ASSIGNED TASK ->
Word for word, the records below are to be set down again.

Source texts of formatted documents
****************************************
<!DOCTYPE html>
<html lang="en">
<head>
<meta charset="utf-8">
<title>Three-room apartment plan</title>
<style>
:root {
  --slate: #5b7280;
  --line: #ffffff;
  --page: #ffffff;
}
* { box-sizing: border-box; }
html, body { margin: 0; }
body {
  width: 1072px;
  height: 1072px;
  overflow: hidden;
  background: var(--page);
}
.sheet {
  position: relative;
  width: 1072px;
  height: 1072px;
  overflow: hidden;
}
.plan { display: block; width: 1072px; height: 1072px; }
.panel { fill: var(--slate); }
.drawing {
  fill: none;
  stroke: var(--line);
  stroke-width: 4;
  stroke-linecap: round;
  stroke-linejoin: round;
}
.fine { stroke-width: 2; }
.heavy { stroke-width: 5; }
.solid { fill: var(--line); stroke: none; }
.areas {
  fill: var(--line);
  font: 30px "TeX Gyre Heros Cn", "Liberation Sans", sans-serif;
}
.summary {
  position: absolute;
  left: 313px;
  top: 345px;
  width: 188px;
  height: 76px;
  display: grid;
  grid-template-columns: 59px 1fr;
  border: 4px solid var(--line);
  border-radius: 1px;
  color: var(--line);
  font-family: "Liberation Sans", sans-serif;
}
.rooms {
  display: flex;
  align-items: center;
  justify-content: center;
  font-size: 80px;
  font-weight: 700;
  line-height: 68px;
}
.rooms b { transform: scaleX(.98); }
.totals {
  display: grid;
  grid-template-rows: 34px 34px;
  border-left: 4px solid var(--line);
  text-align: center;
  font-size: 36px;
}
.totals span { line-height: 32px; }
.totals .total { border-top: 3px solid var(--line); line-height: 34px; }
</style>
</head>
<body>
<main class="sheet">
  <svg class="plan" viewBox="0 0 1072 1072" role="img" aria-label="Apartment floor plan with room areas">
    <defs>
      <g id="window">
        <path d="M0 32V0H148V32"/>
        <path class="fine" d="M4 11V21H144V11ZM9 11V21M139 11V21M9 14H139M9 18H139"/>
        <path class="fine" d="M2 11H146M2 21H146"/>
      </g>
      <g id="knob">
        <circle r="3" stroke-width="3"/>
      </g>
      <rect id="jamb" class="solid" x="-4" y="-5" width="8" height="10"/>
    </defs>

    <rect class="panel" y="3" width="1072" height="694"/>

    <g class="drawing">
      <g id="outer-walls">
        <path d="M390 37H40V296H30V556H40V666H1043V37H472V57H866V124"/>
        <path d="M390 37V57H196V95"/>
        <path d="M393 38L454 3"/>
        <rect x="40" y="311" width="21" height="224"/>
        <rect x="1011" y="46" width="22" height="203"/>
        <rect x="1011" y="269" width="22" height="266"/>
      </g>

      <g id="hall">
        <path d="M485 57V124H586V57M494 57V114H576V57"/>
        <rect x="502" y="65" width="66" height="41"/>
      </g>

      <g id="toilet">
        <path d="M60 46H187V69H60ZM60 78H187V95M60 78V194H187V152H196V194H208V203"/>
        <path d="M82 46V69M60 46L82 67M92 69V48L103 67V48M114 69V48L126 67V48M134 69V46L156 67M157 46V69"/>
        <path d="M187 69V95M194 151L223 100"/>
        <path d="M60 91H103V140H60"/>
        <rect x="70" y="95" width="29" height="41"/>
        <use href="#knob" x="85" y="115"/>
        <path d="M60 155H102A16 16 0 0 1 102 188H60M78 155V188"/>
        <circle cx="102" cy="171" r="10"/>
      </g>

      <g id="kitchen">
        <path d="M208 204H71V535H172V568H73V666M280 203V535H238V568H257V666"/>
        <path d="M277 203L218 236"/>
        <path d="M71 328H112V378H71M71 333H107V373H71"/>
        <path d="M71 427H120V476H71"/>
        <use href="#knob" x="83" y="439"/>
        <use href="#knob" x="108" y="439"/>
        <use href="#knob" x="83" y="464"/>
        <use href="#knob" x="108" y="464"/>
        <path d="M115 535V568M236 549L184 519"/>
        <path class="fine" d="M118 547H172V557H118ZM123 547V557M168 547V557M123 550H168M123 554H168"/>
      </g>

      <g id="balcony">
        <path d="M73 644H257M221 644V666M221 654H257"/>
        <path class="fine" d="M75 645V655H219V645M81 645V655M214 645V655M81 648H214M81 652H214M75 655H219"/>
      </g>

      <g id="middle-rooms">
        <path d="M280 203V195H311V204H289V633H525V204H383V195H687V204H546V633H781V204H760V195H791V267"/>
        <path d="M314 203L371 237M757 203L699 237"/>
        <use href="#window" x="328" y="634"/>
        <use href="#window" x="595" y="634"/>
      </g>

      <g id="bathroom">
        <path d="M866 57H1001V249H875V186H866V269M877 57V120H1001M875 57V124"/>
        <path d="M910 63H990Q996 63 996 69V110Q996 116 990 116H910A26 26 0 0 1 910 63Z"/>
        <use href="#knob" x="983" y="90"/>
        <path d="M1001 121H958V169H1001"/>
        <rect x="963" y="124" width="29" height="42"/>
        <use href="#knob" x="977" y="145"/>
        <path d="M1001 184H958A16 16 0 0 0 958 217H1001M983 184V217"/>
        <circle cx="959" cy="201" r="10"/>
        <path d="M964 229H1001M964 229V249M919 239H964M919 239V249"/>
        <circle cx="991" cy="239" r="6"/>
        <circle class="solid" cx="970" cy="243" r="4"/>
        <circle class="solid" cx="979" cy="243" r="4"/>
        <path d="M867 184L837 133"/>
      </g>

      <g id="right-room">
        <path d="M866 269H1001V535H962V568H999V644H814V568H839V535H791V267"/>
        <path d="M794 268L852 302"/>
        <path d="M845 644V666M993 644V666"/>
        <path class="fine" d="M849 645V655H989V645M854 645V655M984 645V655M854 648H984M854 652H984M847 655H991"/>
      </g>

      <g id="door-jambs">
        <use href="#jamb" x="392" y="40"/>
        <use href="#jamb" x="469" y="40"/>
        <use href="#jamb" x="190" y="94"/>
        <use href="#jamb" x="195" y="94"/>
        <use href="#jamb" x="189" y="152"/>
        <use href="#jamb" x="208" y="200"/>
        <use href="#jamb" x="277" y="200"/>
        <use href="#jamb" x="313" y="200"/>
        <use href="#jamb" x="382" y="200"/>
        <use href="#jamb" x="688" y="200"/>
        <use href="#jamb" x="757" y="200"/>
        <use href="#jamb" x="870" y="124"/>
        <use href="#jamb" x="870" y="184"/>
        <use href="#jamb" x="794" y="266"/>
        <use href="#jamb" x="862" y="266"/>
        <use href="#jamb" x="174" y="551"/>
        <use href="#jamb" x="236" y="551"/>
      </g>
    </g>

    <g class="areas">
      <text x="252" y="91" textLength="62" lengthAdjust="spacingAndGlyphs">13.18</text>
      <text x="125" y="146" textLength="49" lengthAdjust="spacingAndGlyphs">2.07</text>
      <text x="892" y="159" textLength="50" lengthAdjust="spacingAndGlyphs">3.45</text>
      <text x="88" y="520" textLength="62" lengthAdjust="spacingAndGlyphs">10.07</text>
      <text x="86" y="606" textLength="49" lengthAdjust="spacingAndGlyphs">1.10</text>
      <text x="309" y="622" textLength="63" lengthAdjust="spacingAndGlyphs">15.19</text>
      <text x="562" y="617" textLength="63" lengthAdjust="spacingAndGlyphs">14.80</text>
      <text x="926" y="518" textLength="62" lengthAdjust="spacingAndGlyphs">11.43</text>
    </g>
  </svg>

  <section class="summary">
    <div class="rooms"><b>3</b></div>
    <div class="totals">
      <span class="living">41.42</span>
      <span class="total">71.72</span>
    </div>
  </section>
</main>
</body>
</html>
****************************************
FINISHED EXERCISE ->
<!DOCTYPE html>
<html lang="en">
<head>
<meta charset="utf-8">
<title>Three-room apartment plan</title>
<style>
:root {
  --slate: #5b7280;
  --line: #ffffff;
  --page: #ffffff;
}
* { box-sizing: border-box; }
html, body { margin: 0; }
body {
  width: 1072px;
  height: 1072px;
  overflow: hidden;
  background: var(--page);
}
.sheet {
  position: relative;
  width: 1072px;
  height: 1072px;
  overflow: hidden;
}
.plan { display: block; width: 1072px; height: 1072px; }
.panel { fill: var(--slate); }
.drawing {
  fill: none;
  stroke: var(--line);
  stroke-width: 4;
  stroke-linecap: round;
  stroke-linejoin: round;
}
.fine { stroke-width: 2; }
.heavy { stroke-width: 5; }
.solid { fill: var(--line); stroke: none; }
.areas {
  fill: var(--line);
  font: 30px "TeX Gyre Heros Cn", "Liberation Sans", sans-serif;
}
.summary {
  position: absolute;
  left: 313px;
  top: 345px;
  width: 188px;
  height: 76px;
  display: grid;
  grid-template-columns: 59px 1fr;
  border: 4px solid var(--line);
  border-radius: 1px;
  color: var(--line);
  font-family: "Liberation Sans", sans-serif;
}
.rooms {
  display: flex;
  align-items: center;
  justify-content: center;
  font-size: 80px;
  font-weight: 700;
  line-height: 68px;
}
.rooms b { transform: scaleX(.98); }
.totals {
  display: grid;
  grid-template-rows: 34px 34px;
  border-left: 4px solid var(--line);
  text-align: center;
  font-size: 36px;
}
.totals span { line-height: 32px; }
.totals .total { border-top: 3px solid var(--line); line-height: 34px; }
</style>
</head>
<body>
<main class="sheet">
  <svg class="plan" viewBox="0 0 1072 1072" role="img" aria-label="Apartment floor plan with room areas">
    <defs>
      <g id="window">
        <path d="M0 32V0H148V32"/>
        <path class="fine" d="M4 11V21H144V11ZM9 11V21M139 11V21M9 14H139M9 18H139"/>
        <path class="fine" d="M2 11H146M2 21H146"/>
      </g>
      <g id="knob">
        <circle r="3" stroke-width="3"/>
      </g>
      <rect id="jamb" class="solid" x="-4" y="-5" width="8" height="10"/>
    </defs>

    <rect class="panel" y="3" width="1072" height="694"/>

    <g class="drawing">
      <g id="outer-walls">
        <path d="M390 37H40V296H30V556H40V666H1043V37H472V57H866V124"/>
        <path d="M390 37V57H196V95"/>
        <path d="M393 38L454 3"/>
        <rect x="40" y="311" width="21" height="224"/>
        <rect x="1011" y="46" width="22" height="203"/>
        <rect x="1011" y="269" width="22" height="266"/>
      </g>

      <g id="hall">
        <path d="M485 57V124H586V57M494 57V114H576V57"/>
        <rect x="502" y="65" width="66" height="41"/>
      </g>

      <g id="toilet">
        <path d="M60 46H187V69H60ZM60 78H187V95M60 78V194H187V152H196V194H208V203"/>
        <path d="M82 46V69M60 46L82 67M92 69V48L103 67V48M114 69V48L126 67V48M134 69V46L156 67M157 46V69"/>
        <path d="M187 69V95M194 151L223 100"/>
        <path d="M60 91H103V140H60"/>
        <rect x="70" y="95" width="29" height="41"/>
        <use href="#knob" x="85" y="115"/>
        <path d="M60 155H102A16 16 0 0 1 102 188H60M78 155V188"/>
        <circle cx="102" cy="171" r="10"/>
      </g>

      <g id="kitchen">
        <path d="M208 204H71V535H172V568H73V666M280 203V535H238V568H257V666"/>
        <path d="M277 203L218 236"/>
        <path d="M71 328H112V378H71M71 333H107V373H71"/>
        <path d="M71 427H120V476H71"/>
        <use href="#knob" x="83" y="439"/>
        <use href="#knob" x="108" y="439"/>
        <use href="#knob" x="83" y="464"/>
        <use href="#knob" x="108" y="464"/>
        <path d="M115 535V568M236 549L184 519"/>
        <path class="fine" d="M118 547H172V557H118ZM123 547V557M168 547V557M123 550H168M123 554H168"/>
      </g>

      <g id="balcony">
        <path d="M73 644H257M221 644V666M221 654H257"/>
        <path class="fine" d="M75 645V655H219V645M81 645V655M214 645V655M81 648H214M81 652H214M75 655H219"/>
      </g>

      <g id="middle-rooms">
        <path d="M280 203V195H311V204H289V633H525V204H383V195H687V204H546V633H781V204H760V195H791V267"/>
        <path d="M314 203L371 237M757 203L699 237"/>
        <use href="#window" x="328" y="634"/>
        <use href="#window" x="595" y="634"/>
      </g>

      <g id="bathroom">
        <path d="M866 57H1001V249H875V186H866V269M877 57V120H1001M875 57V124"/>
        <path d="M910 63H990Q996 63 996 69V110Q996 116 990 116H910A26 26 0 0 1 910 63Z"/>
        <use href="#knob" x="983" y="90"/>
        <path d="M1001 121H958V169H1001"/>
        <rect x="963" y="124" width="29" height="42"/>
        <use href="#knob" x="977" y="145"/>
        <path d="M1001 184H958A16 16 0 0 0 958 217H1001M983 184V217"/>
        <circle cx="959" cy="201" r="10"/>
        <path d="M964 229H1001M964 229V249M919 239H964M919 239V249"/>
        <circle cx="991" cy="239" r="6"/>
        <circle class="solid" cx="970" cy="243" r="4"/>
        <circle class="solid" cx="979" cy="243" r="4"/>
        <path d="M867 184L837 133"/>
      </g>

      <g id="right-room">
        <path d="M866 269H1001V535H962V568H999V644H814V568H839V535H791V267"/>
        <path d="M794 268L852 302"/>
        <path d="M845 644V666M993 644V666"/>
        <path class="fine" d="M849 645V655H989V645M854 645V655M984 645V655M854 648H984M854 652H984M847 655H991"/>
      </g>

      <g id="door-jambs">
        <use href="#jamb" x="392" y="40"/>
        <use href="#jamb" x="469" y="40"/>
        <use href="#jamb" x="190" y="94"/>
        <use href="#jamb" x="195" y="94"/>
        <use href="#jamb" x="189" y="152"/>
        <use href="#jamb" x="208" y="200"/>
        <use href="#jamb" x="277" y="200"/>
        <use href="#jamb" x="313" y="200"/>
        <use href="#jamb" x="382" y="200"/>
        <use href="#jamb" x="688" y="200"/>
        <use href="#jamb" x="757" y="200"/>
        <use href="#jamb" x="870" y="124"/>
        <use href="#jamb" x="870" y="184"/>
        <use href="#jamb" x="794" y="266"/>
        <use href="#jamb" x="862" y="266"/>
        <use href="#jamb" x="174" y="551"/>
        <use href="#jamb" x="236" y="551"/>
      </g>
    </g>

    <g class="areas">
      <text x="252" y="91" textLength="62" lengthAdjust="spacingAndGlyphs">13.18</text>
      <text x="125" y="146" textLength="49" lengthAdjust="spacingAndGlyphs">2.07</text>
      <text x="892" y="159" textLength="50" lengthAdjust="spacingAndGlyphs">3.45</text>
      <text x="88" y="520" textLength="62" lengthAdjust="spacingAndGlyphs">10.07</text>
      <text x="86" y="606" textLength="49" lengthAdjust="spacingAndGlyphs">1.10</text>
      <text x="309" y="622" textLength="63" lengthAdjust="spacingAndGlyphs">15.19</text>
      <text x="562" y="617" textLength="63" lengthAdjust="spacingAndGlyphs">14.80</text>
      <text x="926" y="518" textLength="62" lengthAdjust="spacingAndGlyphs">11.43</text>
    </g>
  </svg>

  <section class="summary">
    <div class="rooms"><b>3</b></div>
    <div class="totals">
      <span class="living">41.42</span>
      <span class="total">71.72</span>
    </div>
  </section>
</main>
</body>
</html>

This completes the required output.